> _Exercise requirements_
Pull out from the material below all lines with "marble".

-------- Records provided --------

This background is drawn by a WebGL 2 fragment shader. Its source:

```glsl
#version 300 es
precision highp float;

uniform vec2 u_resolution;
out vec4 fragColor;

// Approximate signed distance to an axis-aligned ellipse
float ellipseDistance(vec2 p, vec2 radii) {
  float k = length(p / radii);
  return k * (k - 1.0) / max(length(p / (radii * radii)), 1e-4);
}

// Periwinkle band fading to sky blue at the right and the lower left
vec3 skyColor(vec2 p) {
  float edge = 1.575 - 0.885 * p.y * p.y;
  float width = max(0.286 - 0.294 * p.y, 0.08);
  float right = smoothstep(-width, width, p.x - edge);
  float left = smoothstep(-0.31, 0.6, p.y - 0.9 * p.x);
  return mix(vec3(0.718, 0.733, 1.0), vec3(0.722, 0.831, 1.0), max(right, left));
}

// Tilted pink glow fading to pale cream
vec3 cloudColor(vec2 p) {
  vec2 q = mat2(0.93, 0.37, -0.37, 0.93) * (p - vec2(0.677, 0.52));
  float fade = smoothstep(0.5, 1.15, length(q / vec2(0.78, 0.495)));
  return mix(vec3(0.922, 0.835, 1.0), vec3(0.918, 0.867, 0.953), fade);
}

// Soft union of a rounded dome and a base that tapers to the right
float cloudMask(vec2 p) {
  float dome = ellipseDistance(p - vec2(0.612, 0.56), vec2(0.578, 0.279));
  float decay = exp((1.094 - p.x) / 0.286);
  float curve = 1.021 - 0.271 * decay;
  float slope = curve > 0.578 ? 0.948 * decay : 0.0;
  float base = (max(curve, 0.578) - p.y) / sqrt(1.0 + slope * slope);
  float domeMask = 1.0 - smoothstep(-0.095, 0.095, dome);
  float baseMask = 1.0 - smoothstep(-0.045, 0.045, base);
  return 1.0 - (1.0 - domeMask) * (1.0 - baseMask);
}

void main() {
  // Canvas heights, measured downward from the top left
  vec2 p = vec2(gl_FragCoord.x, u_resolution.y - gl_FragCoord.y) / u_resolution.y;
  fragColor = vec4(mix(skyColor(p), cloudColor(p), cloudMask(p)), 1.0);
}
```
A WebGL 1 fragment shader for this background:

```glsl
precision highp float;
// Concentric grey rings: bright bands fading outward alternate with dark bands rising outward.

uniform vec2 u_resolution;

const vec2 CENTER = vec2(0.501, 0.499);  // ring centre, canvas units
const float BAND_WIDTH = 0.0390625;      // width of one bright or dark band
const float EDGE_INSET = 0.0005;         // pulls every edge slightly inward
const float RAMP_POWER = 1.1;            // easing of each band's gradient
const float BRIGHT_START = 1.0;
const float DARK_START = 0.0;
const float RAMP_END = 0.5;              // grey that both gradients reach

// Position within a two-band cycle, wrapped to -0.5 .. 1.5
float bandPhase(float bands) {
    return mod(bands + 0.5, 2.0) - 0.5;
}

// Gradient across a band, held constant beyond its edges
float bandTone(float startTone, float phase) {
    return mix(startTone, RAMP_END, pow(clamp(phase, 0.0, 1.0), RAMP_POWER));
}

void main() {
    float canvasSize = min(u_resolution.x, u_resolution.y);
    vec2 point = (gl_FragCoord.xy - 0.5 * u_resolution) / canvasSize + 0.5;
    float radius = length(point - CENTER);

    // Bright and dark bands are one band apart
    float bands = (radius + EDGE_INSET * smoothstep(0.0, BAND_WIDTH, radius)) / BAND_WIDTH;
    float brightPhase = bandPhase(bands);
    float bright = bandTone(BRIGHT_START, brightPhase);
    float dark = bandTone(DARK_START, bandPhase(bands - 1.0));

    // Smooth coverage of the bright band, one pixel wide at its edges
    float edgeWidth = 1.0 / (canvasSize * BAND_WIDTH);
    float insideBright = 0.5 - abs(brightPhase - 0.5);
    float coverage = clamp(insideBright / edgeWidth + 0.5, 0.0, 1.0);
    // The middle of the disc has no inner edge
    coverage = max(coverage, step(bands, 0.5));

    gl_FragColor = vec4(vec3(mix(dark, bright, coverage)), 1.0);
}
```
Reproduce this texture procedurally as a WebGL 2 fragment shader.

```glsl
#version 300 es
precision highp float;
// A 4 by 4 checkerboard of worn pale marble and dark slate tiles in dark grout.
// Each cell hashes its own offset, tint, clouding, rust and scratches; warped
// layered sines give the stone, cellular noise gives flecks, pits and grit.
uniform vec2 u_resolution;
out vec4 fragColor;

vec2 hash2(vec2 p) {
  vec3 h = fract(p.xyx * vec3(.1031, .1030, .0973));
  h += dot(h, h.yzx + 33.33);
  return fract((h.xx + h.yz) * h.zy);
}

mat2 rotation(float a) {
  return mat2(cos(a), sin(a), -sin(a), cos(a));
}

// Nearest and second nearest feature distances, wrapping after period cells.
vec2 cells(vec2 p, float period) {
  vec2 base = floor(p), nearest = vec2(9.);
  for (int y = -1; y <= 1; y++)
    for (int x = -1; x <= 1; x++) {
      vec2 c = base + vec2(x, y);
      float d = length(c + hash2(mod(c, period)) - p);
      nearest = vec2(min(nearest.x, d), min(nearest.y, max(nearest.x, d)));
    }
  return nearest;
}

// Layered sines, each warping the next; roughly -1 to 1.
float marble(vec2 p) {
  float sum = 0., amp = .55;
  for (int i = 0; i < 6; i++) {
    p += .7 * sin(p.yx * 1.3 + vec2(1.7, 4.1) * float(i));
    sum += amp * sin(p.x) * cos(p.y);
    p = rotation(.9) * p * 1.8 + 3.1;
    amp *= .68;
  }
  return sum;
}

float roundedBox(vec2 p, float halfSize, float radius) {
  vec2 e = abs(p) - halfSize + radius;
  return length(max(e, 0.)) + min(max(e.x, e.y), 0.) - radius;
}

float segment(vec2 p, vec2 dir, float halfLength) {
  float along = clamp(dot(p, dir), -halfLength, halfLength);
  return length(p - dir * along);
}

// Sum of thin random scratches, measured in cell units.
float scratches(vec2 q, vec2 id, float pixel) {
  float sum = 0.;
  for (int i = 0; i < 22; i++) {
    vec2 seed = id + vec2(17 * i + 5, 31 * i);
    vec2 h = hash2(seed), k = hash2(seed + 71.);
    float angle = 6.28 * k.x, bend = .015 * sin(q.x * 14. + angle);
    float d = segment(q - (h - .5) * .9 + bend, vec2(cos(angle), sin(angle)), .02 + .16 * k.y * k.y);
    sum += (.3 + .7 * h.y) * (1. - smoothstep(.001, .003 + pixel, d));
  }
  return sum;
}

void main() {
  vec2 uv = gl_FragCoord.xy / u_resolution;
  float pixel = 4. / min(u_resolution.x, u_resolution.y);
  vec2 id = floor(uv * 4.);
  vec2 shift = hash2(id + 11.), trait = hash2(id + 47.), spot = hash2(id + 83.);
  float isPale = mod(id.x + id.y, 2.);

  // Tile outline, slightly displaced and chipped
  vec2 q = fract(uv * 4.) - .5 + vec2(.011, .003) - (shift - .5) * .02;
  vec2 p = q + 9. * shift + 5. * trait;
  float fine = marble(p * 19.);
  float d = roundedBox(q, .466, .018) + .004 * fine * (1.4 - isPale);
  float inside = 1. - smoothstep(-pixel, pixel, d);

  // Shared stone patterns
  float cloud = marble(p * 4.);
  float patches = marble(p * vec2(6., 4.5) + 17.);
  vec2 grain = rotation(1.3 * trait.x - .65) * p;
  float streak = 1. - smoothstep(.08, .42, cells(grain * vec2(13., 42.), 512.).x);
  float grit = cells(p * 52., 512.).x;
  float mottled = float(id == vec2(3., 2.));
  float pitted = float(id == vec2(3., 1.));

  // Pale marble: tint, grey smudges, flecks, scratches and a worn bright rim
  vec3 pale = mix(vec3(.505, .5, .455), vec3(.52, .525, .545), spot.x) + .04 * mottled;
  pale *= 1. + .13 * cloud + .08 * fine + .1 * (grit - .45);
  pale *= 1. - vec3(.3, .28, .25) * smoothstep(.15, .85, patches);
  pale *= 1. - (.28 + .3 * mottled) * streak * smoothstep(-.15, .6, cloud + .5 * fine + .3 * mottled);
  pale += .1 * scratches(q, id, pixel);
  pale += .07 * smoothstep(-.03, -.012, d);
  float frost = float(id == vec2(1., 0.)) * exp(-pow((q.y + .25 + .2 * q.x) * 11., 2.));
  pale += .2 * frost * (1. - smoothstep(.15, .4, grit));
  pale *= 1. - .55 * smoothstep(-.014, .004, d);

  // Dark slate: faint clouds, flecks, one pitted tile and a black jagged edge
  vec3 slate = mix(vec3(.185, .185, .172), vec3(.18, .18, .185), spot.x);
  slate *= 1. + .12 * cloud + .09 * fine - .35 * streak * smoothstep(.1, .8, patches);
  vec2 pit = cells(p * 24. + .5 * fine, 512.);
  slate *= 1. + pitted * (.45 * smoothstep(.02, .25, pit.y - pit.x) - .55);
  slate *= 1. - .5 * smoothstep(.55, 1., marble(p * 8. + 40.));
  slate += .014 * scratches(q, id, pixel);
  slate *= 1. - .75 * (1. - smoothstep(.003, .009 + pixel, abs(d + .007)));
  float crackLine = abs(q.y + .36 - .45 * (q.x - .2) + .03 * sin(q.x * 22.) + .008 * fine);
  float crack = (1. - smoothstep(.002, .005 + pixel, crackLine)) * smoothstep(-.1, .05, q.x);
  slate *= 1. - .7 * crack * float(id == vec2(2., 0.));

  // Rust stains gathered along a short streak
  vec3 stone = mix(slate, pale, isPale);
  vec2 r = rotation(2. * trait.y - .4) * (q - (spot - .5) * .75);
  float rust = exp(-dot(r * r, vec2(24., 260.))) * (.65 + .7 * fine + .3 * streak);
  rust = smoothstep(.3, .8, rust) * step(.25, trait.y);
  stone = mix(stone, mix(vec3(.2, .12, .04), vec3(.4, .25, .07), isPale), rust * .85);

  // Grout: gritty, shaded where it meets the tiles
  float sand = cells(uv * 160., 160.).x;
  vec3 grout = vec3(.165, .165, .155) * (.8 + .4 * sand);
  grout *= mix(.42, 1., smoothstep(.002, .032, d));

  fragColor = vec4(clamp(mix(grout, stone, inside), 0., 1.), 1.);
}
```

--------

> _Result of the exercise_
// A 4 by 4 checkerboard of worn pale marble and dark slate tiles in dark grout.
float marble(vec2 p) {
  float fine = marble(p * 19.);
  float cloud = marble(p * 4.);
  float patches = marble(p * vec2(6., 4.5) + 17.);
  // Pale marble: tint, grey smudges, flecks, scratches and a worn bright rim
  slate *= 1. - .5 * smoothstep(.55, 1., marble(p * 8. + 40.));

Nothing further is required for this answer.